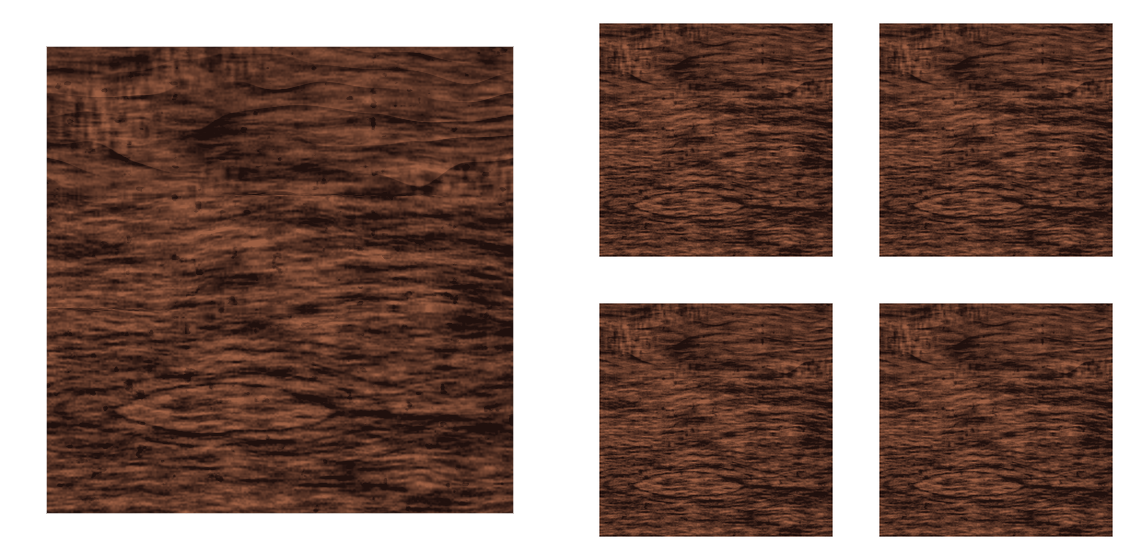
Left, the tile; right, the same tile 2 across and 2 down.
Reproduce this texture procedurally as a Shadertoy shader.

```glsl
const vec3 DARK_WALNUT = vec3(0.125, 0.062, 0.052);
const vec3 WARM_WALNUT = vec3(0.57, 0.345, 0.245);
const vec3 WHITE = vec3(1.0);
const float MARGIN = 0.0833;

float hash(vec2 cell) {
    return fract(sin(dot(cell, vec2(127.1, 311.7))) * 43758.5453);
}

// Value noise that wraps after a whole number of cells per canvas
float noise(vec2 p, vec2 cells, float seed) {
    vec2 q = p * cells;
    vec2 i = floor(q);
    vec2 f = fract(q);
    f = f * f * (3.0 - 2.0 * f);
    vec2 a = mod(i, cells) + seed;
    vec2 b = mod(i + 1.0, cells) + seed;
    return mix(mix(hash(a), hash(vec2(b.x, a.y)), f.x),
               mix(hash(vec2(a.x, b.y)), hash(b), f.x), f.y);
}

// Noise centred on zero, summed over three octaves
float fbm(vec2 p, vec2 cells, float seed) {
    float sum = 0.0;
    float weight = 0.55;
    for (int i = 0; i < 3; i++) {
        sum += weight * (noise(p, cells, seed + float(i) * 7.3) - 0.5);
        cells *= 2.0;
        weight *= 0.55;
    }
    return sum;
}

float line(float d, float width) {
    return exp(-d * d / (width * width));
}

// Long fibres, short pores and fine speckle
float fibres(vec2 p) {
    float tone = 0.62 * (noise(p, vec2(9.0, 72.0), 3.0) - 0.5);
    tone += 0.75 * (noise(p, vec2(24.0, 150.0), 11.0) - 0.5);
    tone += 0.50 * (noise(p, vec2(64.0, 250.0), 19.0) - 0.5);
    return tone + 0.26 * (noise(p, vec2(256.0), 29.0) - 0.5);
}

// Nested pointed ovals around a pale heart
float cathedral(vec2 p, vec2 centre, vec2 size) {
    vec2 q = (p - centre) / size;
    q.y += 0.5 * fbm(p, vec2(9.0, 14.0), 41.0);
    float d = pow(pow(abs(q.x), 1.7) + pow(abs(q.y), 1.7), 0.59);
    float tone = 0.24 * (1.0 - smoothstep(0.92, 1.0, d));
    for (int i = 0; i < 5; i++) {
        float radius = 1.0 + 0.48 * float(i);
        tone -= (0.36 - 0.05 * float(i)) * line(d - radius, 0.065);
    }
    return tone;
}

// Wavy growth lines, each a thin dark edge with a soft fade
float growthLines(vec2 p, float count) {
    float phase = fract(p.y * count + 4.5 * fbm(p, vec2(3.0, 5.0), 53.0));
    float edge = smoothstep(0.55, 0.93, phase) * (1.0 - smoothstep(0.94, 1.0, phase));
    return 0.08 - 0.34 * edge * noise(p, vec2(8.0, 18.0), 59.0) * 1.6;
}

// Upright ripples left by a saw
float sawMarks(vec2 p) {
    float patches = smoothstep(0.4, 0.75, noise(p, vec2(5.0, 9.0), 61.0));
    return 0.55 * patches * (noise(p, vec2(130.0, 42.0), 67.0) - 0.5);
}

float knot(vec2 p, vec2 centre, vec2 size) {
    float d = length((p - centre) / size) + 0.9 * fbm(p, vec2(28.0, 36.0), 71.0);
    return -0.38 * exp(-d * d) - 0.12 * line(d - 1.3, 0.14);
}

// Small scattered dents
float dents(vec2 p) {
    float spots = noise(p, vec2(48.0, 74.0), 79.0) + 0.5 * fbm(p, vec2(90.0), 83.0);
    return -0.32 * smoothstep(0.88, 1.0, spots);
}

float woodTone(vec2 p) {
    float wobble = fbm(p, vec2(6.0, 10.0), 89.0);
    float topPlank = smoothstep(0.648, 0.654, p.y + 0.006 * wobble);
    float lowPlank = 1.0 - smoothstep(0.444, 0.452, p.y + 0.008 * wobble);
    float midPlank = (1.0 - topPlank) * (1.0 - lowPlank);

    // Bend the grain, more strongly in the middle plank
    vec2 grain = p + vec2(0.0, 0.022 * wobble);
    grain.y += midPlank * 0.012 * sin(6.2832 * p.x + 1.0);

    float tone = 0.47 + fibres(grain) * mix(1.0, 0.72, topPlank);
    tone += 0.55 * fbm(p, vec2(4.0, 5.0), 97.0);
    tone += 0.35 * fbm(p, vec2(12.0, 20.0), 101.0);
    tone += topPlank * (growthLines(p, 24.0) + sawMarks(p) - 0.03);
    tone += topPlank * knot(p, vec2(0.45, 0.70), vec2(0.055, 0.028));
    tone += topPlank * knot(p, vec2(0.36, 0.735), vec2(0.04, 0.018));
    tone += lowPlank * cathedral(p, vec2(0.40, 0.268), vec2(0.20, 0.044));
    tone += dents(p);

    // Plank joints and shaded right side
    tone -= 0.17 * line(p.y - 0.651 + 0.006 * wobble, 0.004);
    tone -= 0.10 * line(p.y - 0.448 + 0.008 * wobble, 0.004);
    tone -= 0.18 * smoothstep(0.62, 0.92, p.x) * line(p.y - 0.42, 0.24);
    return tone;
}

void mainImage(out vec4 fragColor, in vec2 fragCoord) {
    vec2 uv = fragCoord / iResolution.xy;
    vec3 wood = mix(DARK_WALNUT, WARM_WALNUT, clamp(woodTone(uv), 0.0, 1.1));

    // Square panel with a smooth edge on a white ground
    vec2 fromCentre = abs(uv - 0.5);
    float inset = 0.5 - MARGIN - max(fromCentre.x, fromCentre.y);
    float pixel = 1.0 / iResolution.y;
    float panel = smoothstep(-0.5 * pixel, 0.5 * pixel, inset);
    fragColor = vec4(mix(WHITE, wood, panel), 1.0);
}
```
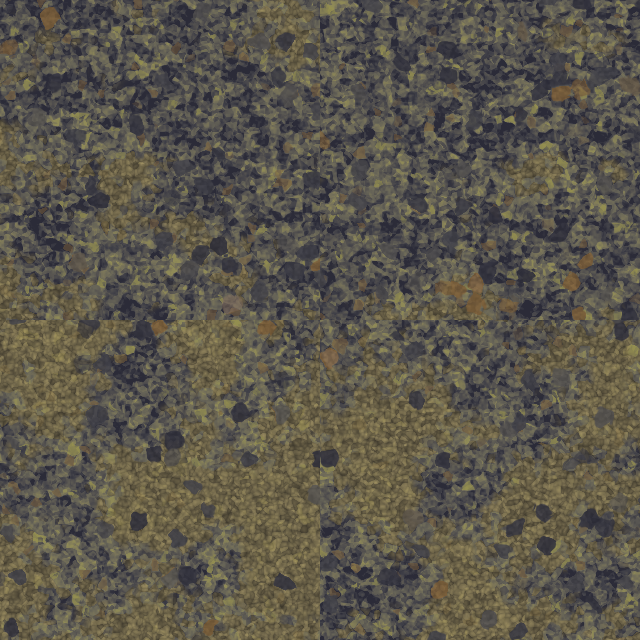
This texture is drawn by a WebGL 2 fragment shader. Its source:

```glsl
#version 300 es
precision highp float;

uniform vec2 u_resolution;
out vec4 fragColor;

// Layout: tiles across and down, grain cells per tile
const float TILES = 2.0;
const float CHIP_CELLS = 15.0;
const float GRAIN_CELLS = 36.0;
const float GRIT_CELLS = 76.0;
const float PATCH_CELLS = 4.5;

// Tone is a position on the colour ramp, 0 (dark) to 5 (light)
const float BASE_TONE = 1.95;
const float GRAIN_CONTRAST = 3.5;
const float GRIT_CONTRAST = 2.8;
const float CLOUD_CONTRAST = 2.2;
const float MOTTLE_CONTRAST = 1.6;
const float EDGE_SHARPNESS = 26.0;
const float WARP = 0.013;
const float CHIP_SHARE = 0.17;

// Sand cover of each tile: lower left, lower right, upper left, upper right
const vec4 SAND_COVER = vec4(0.58, 0.46, 0.34, 0.22);

const vec3 RAMP[6] = vec3[6](
  vec3(0.17, 0.17, 0.22), vec3(0.25, 0.25, 0.28), vec3(0.33, 0.32, 0.31),
  vec3(0.40, 0.39, 0.34), vec3(0.47, 0.45, 0.35), vec3(0.56, 0.54, 0.34));
const vec3 SAND = vec3(0.49, 0.44, 0.29);
const vec3 RUST = vec3(0.47, 0.36, 0.22);
const vec3 PALE = vec3(0.60, 0.53, 0.49);
const vec3 OCHRE = vec3(0.59, 0.57, 0.29);

float hash(vec2 p) {
  return fract(sin(dot(p, vec2(127.1, 311.7))) * 43758.5453);
}

vec2 hash2(vec2 p) {
  return vec2(hash(p), hash(p + 57.3));
}

float noise(vec2 p) {
  vec2 cell = floor(p);
  vec2 f = fract(p);
  f = f * f * (3.0 - 2.0 * f);
  return mix(mix(hash(cell), hash(cell + vec2(1, 0)), f.x),
             mix(hash(cell + vec2(0, 1)), hash(cell + vec2(1, 1)), f.x), f.y);
}

float cloud(vec2 p) {
  return 0.6 * noise(p) + 0.28 * noise(p * 2.3 + 7.0) + 0.12 * noise(p * 5.1 + 19.0);
}

vec3 ramp(float tone) {
  tone = clamp(tone, 0.0, 4.999);
  int step0 = int(tone);
  return mix(RAMP[step0], RAMP[step0 + 1], fract(tone));
}

// Soft-edged cells: x = tone hash, y = hue hash, z = distance to the centre
vec3 grains(vec2 p) {
  vec2 cell = floor(p);
  vec2 blend = vec2(0.0);
  float total = 0.0;
  float nearest = 2.0;
  for (int y = -1; y <= 1; y++) {
    for (int x = -1; x <= 1; x++) {
      vec2 id = cell + vec2(x, y);
      float d = length(id + hash2(id) - p);
      float weight = exp(-EDGE_SHARPNESS * d);
      blend += weight * hash2(id + 113.7);
      total += weight;
      nearest = min(nearest, d);
    }
  }
  return vec3(blend / total, nearest);
}

void main() {
  // Tile grid, each tile with its own seed
  vec2 uv = gl_FragCoord.xy / u_resolution * TILES;
  vec2 tile = min(floor(uv), TILES - 1.0);
  int tileIndex = int(tile.x + TILES * tile.y);
  vec2 p = uv - tile;
  vec2 seed = tile * vec2(211.0, 173.0) + 31.0;

  // Ragged outlines
  vec2 q = p + WARP * (vec2(noise(p * 48.0 + seed), noise(p * 48.0 + seed + 83.0)) - 0.5);

  vec3 grain = grains(q * GRAIN_CELLS + seed);
  vec3 grit = grains(q * GRIT_CELLS + seed + 41.0);
  vec3 chip = grains(q * CHIP_CELLS + seed + 67.0);
  float mottle = noise(p * 120.0 + seed) - 0.5;

  // Mixed gravel
  float tone = BASE_TONE + GRAIN_CONTRAST * (grain.x - 0.5)
             + GRIT_CONTRAST * (grit.x - 0.5) + MOTTLE_CONTRAST * mottle
             + CLOUD_CONTRAST * (cloud(p * 7.0 + seed) - 0.5);
  vec3 color = ramp(tone);
  color = mix(color, OCHRE, 0.55 * smoothstep(0.86, 0.92, grain.y) * smoothstep(1.5, 3.5, tone));
  color = mix(color, RUST, 0.5 * smoothstep(0.06, 0.03, grain.y));

  // Sandy patches of small round grains, denser towards the bottom
  float cover = SAND_COVER[tileIndex] + 0.12 * (0.5 - p.y);
  float patchField = cloud(p * PATCH_CELLS + seed + 23.0) + 0.3 * (grain.x - 0.5);
  float sandMask = smoothstep(-0.05, 0.07, cover - patchField);
  vec3 sand = SAND * (1.12 - 0.4 * grit.z + 0.35 * (grit.x - 0.5) + 0.2 * mottle);
  color = mix(color, sand, 0.75 * sandMask);

  // Scattered flat chips: mostly dark, some grey, rust or pale
  float chipMask = smoothstep(1.0 - CHIP_SHARE - 0.02, 1.0 - CHIP_SHARE + 0.02, chip.x)
                 * smoothstep(0.48, 0.40, chip.z + 0.2 * (grain.x - 0.5));
  vec3 chipColor = ramp(0.2 + 3.0 * chip.y * chip.y);
  chipColor = mix(chipColor, RUST, smoothstep(0.82, 0.86, chip.y));
  chipColor = mix(chipColor, PALE, smoothstep(0.95, 0.97, chip.y));
  chipColor *= 1.0 + 0.16 * mottle + 0.1 * (grit.x - 0.5);
  color = mix(color, chipColor, 0.88 * chipMask);

  fragColor = vec4(clamp(color, 0.0, 1.0), 1.0);
}
```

###

=== WHAT THE TASK REQUIRES ===
Reply with one number, the count of lines in the entries that hold the string "grains".

=== ANSWER SECTION ===
5